The ad is for a car — not the sweet Ferrari 250 GT California we remember from “Ferris Bueller’s Day Off,” but something more suited to a 49-year-old actor and father of three. Broderick is hocking the Honda CR-V. And like the Ferrari, it is red.
You can’t really say that edgy comic David Steinberg is back, because in truth he never really left. He just wandered off in a less visible direction, behind the scenes, as a director of commercials and television shows such as “Weeds” and “Curb Your Enthusiasm.”
In fact, he was in an especially cheerful mood on the day of this interview; he’d just received a Director’s Guild nomination for an episode of “Curb” that he helmed last season. But what Steinberg really wanted to talk about was his new weekly Showtime series, “Inside Comedy,” which debuted on January 26. In it, he interviews giants of the funny business — Seinfeld, Brooks, DeGeneres, Conway, Rickles and others — about their art.
Steinberg spoke with the Forward’s Curt Schleier about the show, a brief return to stand-up and his first job, teaching Hebrew.
Much of the continent may have united, but Jewish heritage initiatives in Europe have remained far-flung — until now.
The just-launched Jewish Heritage Europe website will aim “to serve as an online clearinghouse for all news, information and contacts about Jewish heritage from as far east as Turkey and Russia to the UK and Portugal,” according to the CzechPosition news site. “The focus will be on built Jewish heritage, meaning synagogues, cemeteries and other architectural remnants of Jewish culture that attest to a presence on the continent stretching back to antiquity.”
Never mind putting on your game face. Put on your baby face, instead — that is, if you want your opponent in peace negotiations to accept your overtures.
Researchers at the Hebrew University of Jerusalem have found that enemies have an easier time gaining our trust if they have what is colloquially referred to as a “baby face.” They found this out by subtly changing the features of fictional politicians’ faces to look more baby-like. The study, authored by Dr. Ifat Maoz, Associate Professor in the Noah Mozes Department of Communication and Journalism and Head of the Smart Family Institute of Communications, reported that Jewish-Israeli subjects in the experiment were more likely to accept a particular peace proposal from a baby-faced fictional Palestinian politician than they were to accept the very same offer from a more mature-looking one.
It is unfortunate that Moore’s personal situation is difficult right now, but the Shmooze bets that SJP will make an even better feminist icon. After all, didn’t she did play the unmistakably liberated Carrie Bradshaw for years on “Sex in the City”? The series wasn’t quite “Deep Throat,” if you know what we mean, but we are sure Parker will be able to handle playing her part in the porn star’s life story.
Life moves pretty fast: It seems like just yesterday that Ferris Bueller was taking the day off. But, believe it or not, that was already 26 years ago. And now the righteous dude is back, but it’s not clear yet what he is up to this time.

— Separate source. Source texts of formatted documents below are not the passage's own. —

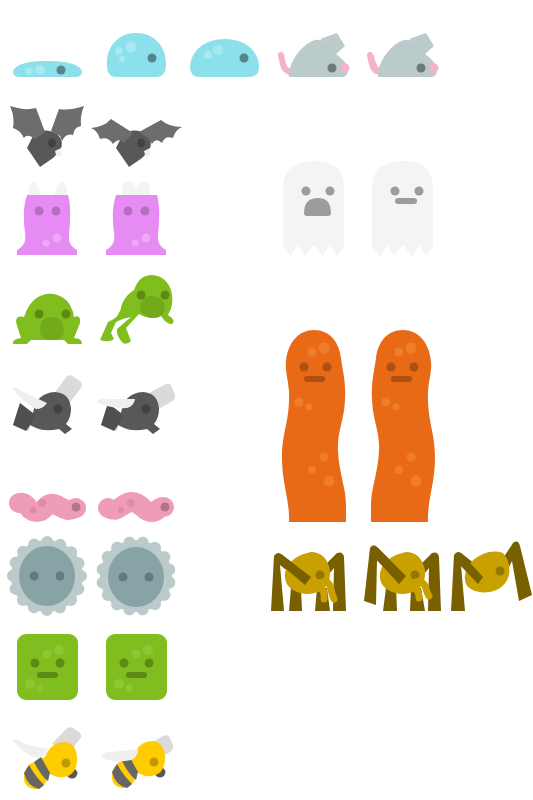
<!DOCTYPE html>
<html lang="en">
<head>
<meta charset="utf-8">
<title>Enemy sprite sheet</title>
<style>
:root {
  --paper: #ffffff;
  --aqua: #8be0eb; --aqua-light: #a6e9f1; --aqua-eye: #55868d;
  --mouse: #bbcbcb; --mouse-eye: #6f7979; --pink: #f4b3ca;
  --coal: #585858; --coal-wing: #6d6d6d; --coal-dark: #414141; --wing: #dadada; --wing-light: #efefef;
  --ghost: #f4f4f4; --ghost-face: #9c9c9c;
  --violet: #e68bf4; --violet-light: #eda8f7; --violet-eye: #b56dc0;
  --green: #80be1f; --green-light: #8dc735; --green-belly: #72aa1b; --green-eye: #5d8a17;
  --orange: #e86a17; --orange-light: #f07d2b; --orange-face: #ae5011;
  --worm: #ef9db7; --worm-dot: #df8ca7; --worm-eye: #b57589;
  --saw: #bbcbcb; --saw-disc: #87a3a6; --saw-eye: #65797c;
  --spider: #c8a000; --spider-leg: #785f00; --spider-eye: #957700;
  --bee: #ffcc00; --bee-eye: #bf9900; --bee-stripe: #666666;
}
html, body { margin: 0; background: var(--paper); }
body { width: 533px; height: 800px; overflow: hidden; }
svg { display: block; }
.aqua { fill: var(--aqua); } .aqua-light { fill: var(--aqua-light); } .aqua-eye { fill: var(--aqua-eye); }
.mouse { fill: var(--mouse); } .mouse-eye { fill: var(--mouse-eye); } .pink { fill: var(--pink); }
.tail { fill: none; stroke: var(--pink); stroke-width: 6; stroke-linecap: round; }
.coal { fill: var(--coal); } .coal-wing { fill: var(--coal-wing); } .coal-dark { fill: var(--coal-dark); }
.wing { fill: var(--wing); } .wing-light { fill: var(--wing-light); }
.ghost { fill: var(--ghost); } .ghost-face { fill: var(--ghost-face); }
.violet { fill: var(--violet); } .violet-light { fill: var(--violet-light); } .violet-eye { fill: var(--violet-eye); }
.green { fill: var(--green); } .green-light { fill: var(--green-light); } .green-belly { fill: var(--green-belly); } .green-eye { fill: var(--green-eye); }
.orange { fill: var(--orange); } .orange-light { fill: var(--orange-light); } .orange-face { fill: var(--orange-face); }
.worm { fill: none; stroke: var(--worm); stroke-width: 20; stroke-linecap: round; stroke-linejoin: round; }
.worm-dot { fill: var(--worm-dot); } .worm-eye { fill: var(--worm-eye); }
.saw { fill: var(--saw); } .saw-disc { fill: var(--saw-disc); } .saw-eye { fill: var(--saw-eye); }
.saw-teeth { fill: none; stroke: var(--saw); stroke-width: 12; stroke-linecap: round; stroke-dasharray: 0 13.35; }
.spider { fill: var(--spider); } .spider-leg { fill: var(--spider-leg); } .spider-eye { fill: var(--spider-eye); }
.fang { fill: none; stroke: var(--spider); stroke-width: 7; stroke-linecap: round; }
.bee { fill: var(--bee); } .bee-eye { fill: var(--bee-eye); } .bee-stripe { fill: var(--bee-stripe); }
</style>
</head>
<body>
<svg width="533" height="800" viewBox="0 0 533 800" role="img" aria-label="Sheet of flat cartoon creatures in animation poses">
  <defs>
    <g id="mouse-body">
      <path class="tail" d="M291 72C283 71 283 64 281 55"/>
      <path class="mouse" d="M289 77C288 64 301 44 315 40Q319 39 324 41L320 39L337 33L345 46L336 54Q347 62 348 69Q348 77 342 77Z"/>
      <circle class="mouse-eye" cx="332" cy="68" r="4.5"/>
      <circle class="pink" cx="345" cy="68" r="4.5"/>
    </g>
    <g id="bat-head">
      <path class="coal" d="M27 148L33 136Q44 126 57 134Q65 141 60 151L53 158L40 167Z"/>
      <ellipse class="coal-dark" cx="52" cy="143" rx="4" ry="4.5"/>
      <path class="wing-light" d="M55 151L61 148L61 155Q58 158 56 155Z"/>
    </g>
    <path id="ghost-sheet" class="ghost" d="M283 247V187Q284 161 314 161Q343 161 344 187V247L337 256L330 245L323 256L314 245L305 256L298 245L291 256Z"/>
    <g id="spinner">
      <path class="violet" d="M27 195H68Q71 207 70 220C70 235 65 243 77 250V255H17V250C30 243 24 234 24 221Q23 207 27 195Z"/>
      <g class="violet-eye"><circle cx="39" cy="211" r="4.5"/><circle cx="56" cy="211" r="4.5"/></g>
      <g class="violet-light"><circle cx="46" cy="243" r="3.5"/><circle cx="57" cy="238" r="4.5"/></g>
    </g>
    <g id="fly-body">
      <path class="coal" d="M20 403L33 413Q36 393 55 392Q70 393 71 409Q71 418 66 424L72 429L65 434L59 429Q45 432 36 428L30 425L26 431L13 425Z"/>
      <path class="coal-dark" d="M20 403L35 415L28 431L13 425Z" opacity=".35"/>
      <circle class="coal-dark" cx="58" cy="409" r="4.5"/>
    </g>
    <path id="tall-worm" class="orange" d="M289 522C290 501 282 484 282 458C282 431 290 421 289 392C288 378 285 372 286 361C288 342 299 330 314 330C330 330 339 342 341 358C343 373 346 382 345 400C344 422 337 431 338 451C339 473 346 488 346 505V522Z"/>
    <g id="tall-worm-face">
      <g class="orange-light"><circle cx="312" cy="352" r="4.5"/><circle cx="324" cy="348" r="5.5"/><circle cx="299" cy="402" r="4.5"/><circle cx="309" cy="407" r="3.5"/><circle cx="324" cy="457" r="4.5"/><circle cx="312" cy="470" r="4"/><circle cx="329" cy="481" r="5.5"/></g>
      <g class="orange-face"><circle cx="304" cy="367" r="4.5"/><circle cx="327" cy="367" r="4.5"/><rect x="304" y="376" width="21" height="6" rx="3"/></g>
    </g>
    <g id="saw-blade">
      <circle class="saw" r="36"/>
      <circle class="saw-teeth" r="34"/>
    </g>
    <g id="saw-face">
      <ellipse class="saw-disc" rx="28" ry="30"/>
      <g class="saw-eye"><circle cx="-13" r="4.5"/><circle cx="13" r="4.5"/></g>
    </g>
    <g id="block">
      <rect class="green" x="17" y="634" width="61" height="66" rx="9"/>
      <g class="green-light"><circle cx="47" cy="654" r="4.5"/><circle cx="59" cy="650" r="5"/><circle cx="30" cy="684" r="5"/><circle cx="40" cy="688" r="3.5"/></g>
      <g class="green-eye"><circle cx="35" cy="663" r="4.5"/><circle cx="60" cy="663" r="4.5"/><rect x="37" y="672" width="21" height="6" rx="3"/></g>
    </g>
    <g id="bee-body">
      <path class="coal" d="M66 772L73 768Q80 771 76 777Q72 780 68 777Z"/>
      <path class="bee" d="M30 764L45 757Q51 742 65 742Q77 744 77 759Q77 775 64 777Q55 778 49 773L46 782Q42 790 34 789Q25 787 24 780Q23 771 30 764Z"/>
      <path class="bee-stripe" d="M34 762L41 757L50 773L48 781Q41 776 34 762ZM24 773L29 765Q35 776 44 785L39 789Q27 786 24 773Z"/>
      <circle class="bee-eye" cx="66" cy="763" r="4.5"/>
    </g>
    <g id="spider-body">
      <path class="spider" d="M285 578C284 564 296 555 311 552Q326 552 330 570Q331 587 318 592Q305 597 293 590Q286 586 285 578Z"/>
      <circle class="spider-eye" cx="320" cy="575" r="4.5"/>
    </g>
  </defs>

  <g id="slimes">
    <path class="aqua" d="M13 72C14 64 29 61 47 61C66 61 81 64 82 72Q82 77 75 77H20Q13 77 13 72Z"/>
    <g class="aqua-light"><circle cx="29" cy="71" r="4"/><circle cx="40" cy="70" r="5"/></g>
    <circle class="aqua-eye" cx="61" cy="70" r="4.5"/>
    <path class="aqua" d="M107 65C106 46 119 33 136 33C154 33 166 46 166 64Q166 77 156 77H116Q107 77 107 65Z"/>
    <g class="aqua-light"><circle cx="119" cy="51" r="4"/><circle cx="131" cy="47" r="5.5"/><circle cx="122" cy="59" r="3"/></g>
    <circle class="aqua-eye" cx="152" cy="58" r="4.5"/>
    <path class="aqua" d="M190 67C191 50 205 39 225 39C245 39 259 51 259 67Q259 77 249 77H200Q190 77 190 67Z"/>
    <g class="aqua-light"><circle cx="208" cy="55" r="4"/><circle cx="218" cy="50" r="5"/></g>
    <circle class="aqua-eye" cx="244" cy="58" r="4.5"/>
  </g>

  <g id="mice">
    <use href="#mouse-body"/>
    <g transform="translate(89)">
      <path class="tail" d="M291 72Q285 70 282 57"/>
      <use href="#mouse-body"/>
    </g>
  </g>

  <g id="bats">
    <use href="#bat-head"/>
    <path class="coal-wing" d="M10 106Q25 111 36 108L45 132L35 139Q27 133 24 138Q20 130 13 128Q15 117 10 106Z"/>
    <path class="coal-wing" d="M84 106Q69 111 59 109L51 131L60 136L62 141Q66 133 73 135Q74 127 81 126Q80 115 84 106Z"/>
    <use href="#bat-head" x="89"/>
    <path class="coal-wing" d="M91 128Q104 127 111 119L133 133L124 143Q119 137 113 144Q108 136 100 139Q98 131 91 128Z"/>
    <path class="coal-wing" d="M182 127Q169 127 161 120L139 132L149 139L152 144Q156 137 162 143Q165 135 173 138Q175 130 182 127Z"/>
  </g>

  <g id="ghosts">
    <use href="#ghost-sheet"/>
    <g class="ghost-face"><circle cx="306" cy="191" r="4.5"/><circle cx="330" cy="191" r="4.5"/><path d="M304 213Q304 198 318 198Q331 198 331 213Q331 216 328 216H307Q304 216 304 213Z"/></g>
    <use href="#ghost-sheet" x="89"/>
    <g class="ghost-face"><circle cx="395" cy="191" r="4.5"/><circle cx="419" cy="191" r="4.5"/><rect x="395" y="198" width="22" height="6" rx="3"/></g>
  </g>

  <g id="spinners">
    <path class="ghost" d="M28 195Q27 185 33 181Q39 185 41 195ZM54 195Q56 185 62 181Q68 185 67 195Z"/>
    <use href="#spinner"/>
    <path class="ghost" d="M122 195Q121 181 130 181Q136 183 136 195ZM136 195Q136 183 143 181Q151 181 150 195Z"/>
    <use href="#spinner" x="89"/>
  </g>

  <g id="frogs">
    <path class="green" d="M13 344Q12 339 21 338L16 322Q16 315 24 317Q29 302 38 297Q50 290 62 297Q72 303 74 317Q81 314 80 323L74 338Q82 338 82 344H68L64 340H31L27 344Z"/>
    <path class="green-belly" d="M40 332Q39 317 52 317Q64 317 64 332Q63 340 52 340Q41 340 40 332Z"/>
    <g class="green-eye"><circle cx="39" cy="314" r="4.5"/><circle cx="66" cy="314" r="4.5"/></g>
    <path class="green" d="M122 304Q126 295 134 290Q139 275 152 275Q166 276 171 290Q175 304 168 315Q177 321 172 324Q167 325 161 316Q151 321 139 314L126 328L131 341Q127 345 123 343Q116 336 117 329L131 317Q123 318 116 322L111 333L114 339Q109 343 100 340L108 322Q120 318 122 304Z"/>
    <path class="green-belly" d="M140 308Q140 296 152 296Q165 297 165 309Q163 318 153 318Q142 317 140 308Z"/>
    <g class="green-eye"><circle cx="141" cy="295" r="4.5"/><circle cx="165" cy="295" r="4.5"/></g>
  </g>

  <g id="flies">
    <path class="wing" d="M53 395L67 376Q70 374 74 377L80 381Q83 384 81 388L68 405Z"/>
    <use href="#fly-body"/>
    <path class="wing-light" d="M13 388Q17 386 23 392L47 403Q43 409 36 409Q22 402 13 388Z"/>
    <path class="wing" d="M147 394L166 384Q170 382 172 387L175 395Q176 399 171 402L153 412Z"/>
    <use href="#fly-body" x="88"/>
    <path class="wing-light" d="M97 402Q99 397 108 399L135 399Q134 406 127 408Q110 409 97 402Z"/>
  </g>

  <g id="tall-worms">
    <use href="#tall-worm"/>
    <use href="#tall-worm-face"/>
    <use href="#tall-worm" transform="translate(717) scale(-1 1)"/>
    <use href="#tall-worm-face" x="87"/>
  </g>

  <g id="small-worms">
    <path class="worm" d="M19 503C29 501 26 512 37 512C47 512 44 502 54 504C63 507 65 513 76 508"/>
    <g class="worm-dot"><circle cx="33" cy="510" r="3.5"/><circle cx="42" cy="503" r="4"/></g>
    <circle class="worm-eye" cx="76" cy="507" r="4.5"/>
    <path class="worm" d="M108 508C119 514 121 503 131 502C142 502 143 512 151 512C159 512 157 507 164 507"/>
    <g class="worm-dot"><circle cx="121" cy="510" r="3"/><circle cx="131" cy="503" r="4"/></g>
    <circle class="worm-eye" cx="165" cy="507" r="4.5"/>
  </g>

  <g id="saws">
    <use href="#saw-blade" transform="translate(47 576)"/>
    <use href="#saw-face" transform="translate(47 576)"/>
    <use href="#saw-blade" transform="translate(136 576) rotate(11)"/>
    <use href="#saw-face" transform="translate(136 577)"/>
  </g>

  <g id="spiders">
    <path class="spider-leg" d="M291 588H301L302 611H289ZM317 588H327L330 611H315Z"/>
    <path class="spider-leg" d="M271 611L274 556Q277 551 281 554L311 577L305 585L280 565L284 611Z"/>
    <path class="spider-leg" d="M322 568L337 553Q343 551 344 557L346 611H333L334 568L324 580Z"/>
    <use href="#spider-body"/>
    <path class="spider-leg" d="M276 554L281 554L311 577L305 585L278 562Z"/>
    <path class="fang" d="M322 582Q329 580 331 589Q332 595 334 599M320 588Q325 590 324 599"/>

    <path class="spider-leg" d="M386 588H396L397 611H383ZM411 588H421L425 611H410Z"/>
    <path class="spider-leg" d="M364 601L370 548Q373 543 377 547L406 576L399 584L377 560L376 605Z"/>
    <path class="spider-leg" d="M417 568L432 553Q438 551 439 557L441 611H428L429 568L419 580Z"/>
    <use href="#spider-body" x="95"/>
    <path class="spider-leg" d="M372 546L377 547L406 576L399 584L374 557Z"/>
    <path class="fang" d="M416 582Q424 580 426 589Q427 593 429 596M414 588Q419 590 419 598"/>

    <path class="spider-leg" d="M451 611L454 555Q457 550 461 553L488 574L483 584L461 565L465 611Z"/>
    <path class="spider-leg" d="M500 563L513 543Q518 539 520 546L532 595L519 601L512 561L506 573Z"/>
    <path class="spider" d="M465 575Q467 562 479 556Q492 549 503 553Q511 561 509 575Q505 589 490 592Q476 594 468 587Q464 582 465 575Z"/>
    <path class="spider-leg" d="M456 553L461 553L483 577L478 584L457 562Z"/>
    <circle class="spider-eye" cx="500" cy="571" r="4.5"/>
  </g>

  <g id="blocks">
    <use href="#block"/>
    <use href="#block" x="89"/>
  </g>

  <g id="bees">
    <path class="wing" d="M52 744L66 729Q69 726 73 728L79 732Q83 736 80 739L69 753Z"/>
    <use href="#bee-body"/>
    <path class="wing-light" d="M13 740Q18 738 24 744L48 749Q45 757 37 758Q21 753 13 740Z"/>
    <path class="wing" d="M146 746L163 736Q168 734 170 738L173 745Q174 749 170 752L154 761Z"/>
    <use href="#bee-body" x="88" y="-1"/>
    <path class="wing-light" d="M101 757Q103 751 112 752L138 749Q138 757 131 760Q114 764 101 757Z"/>
  </g>
</svg>
</body>
</html>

A teaser video released on Thursday indicates that Matthew Broderick, now 49, will be reprising his role as Bueller in a Superbowl ad. What product will he be hocking? It’s impossible to tell from the very short snippet shown. All we see is a middle-aged Bueller/Broderick, looking bleary-eyed and wearing a white terrycloth robe, opening the curtains on a window. His one line, “How can I handle work on a day like today?” brings back memories, but isn’t too revealing.
Demi Moore has been having a rough time lately.
First came the announcement of her split with husband Ashton Kutcher. Then, earlier this week, she checked into rehab to overcome her exhaustion and alleged addictions to nitrous oxide and Red Bull. Now word is that we can no longer expect to see her playing feminist icon Gloria Steinem on the big screen.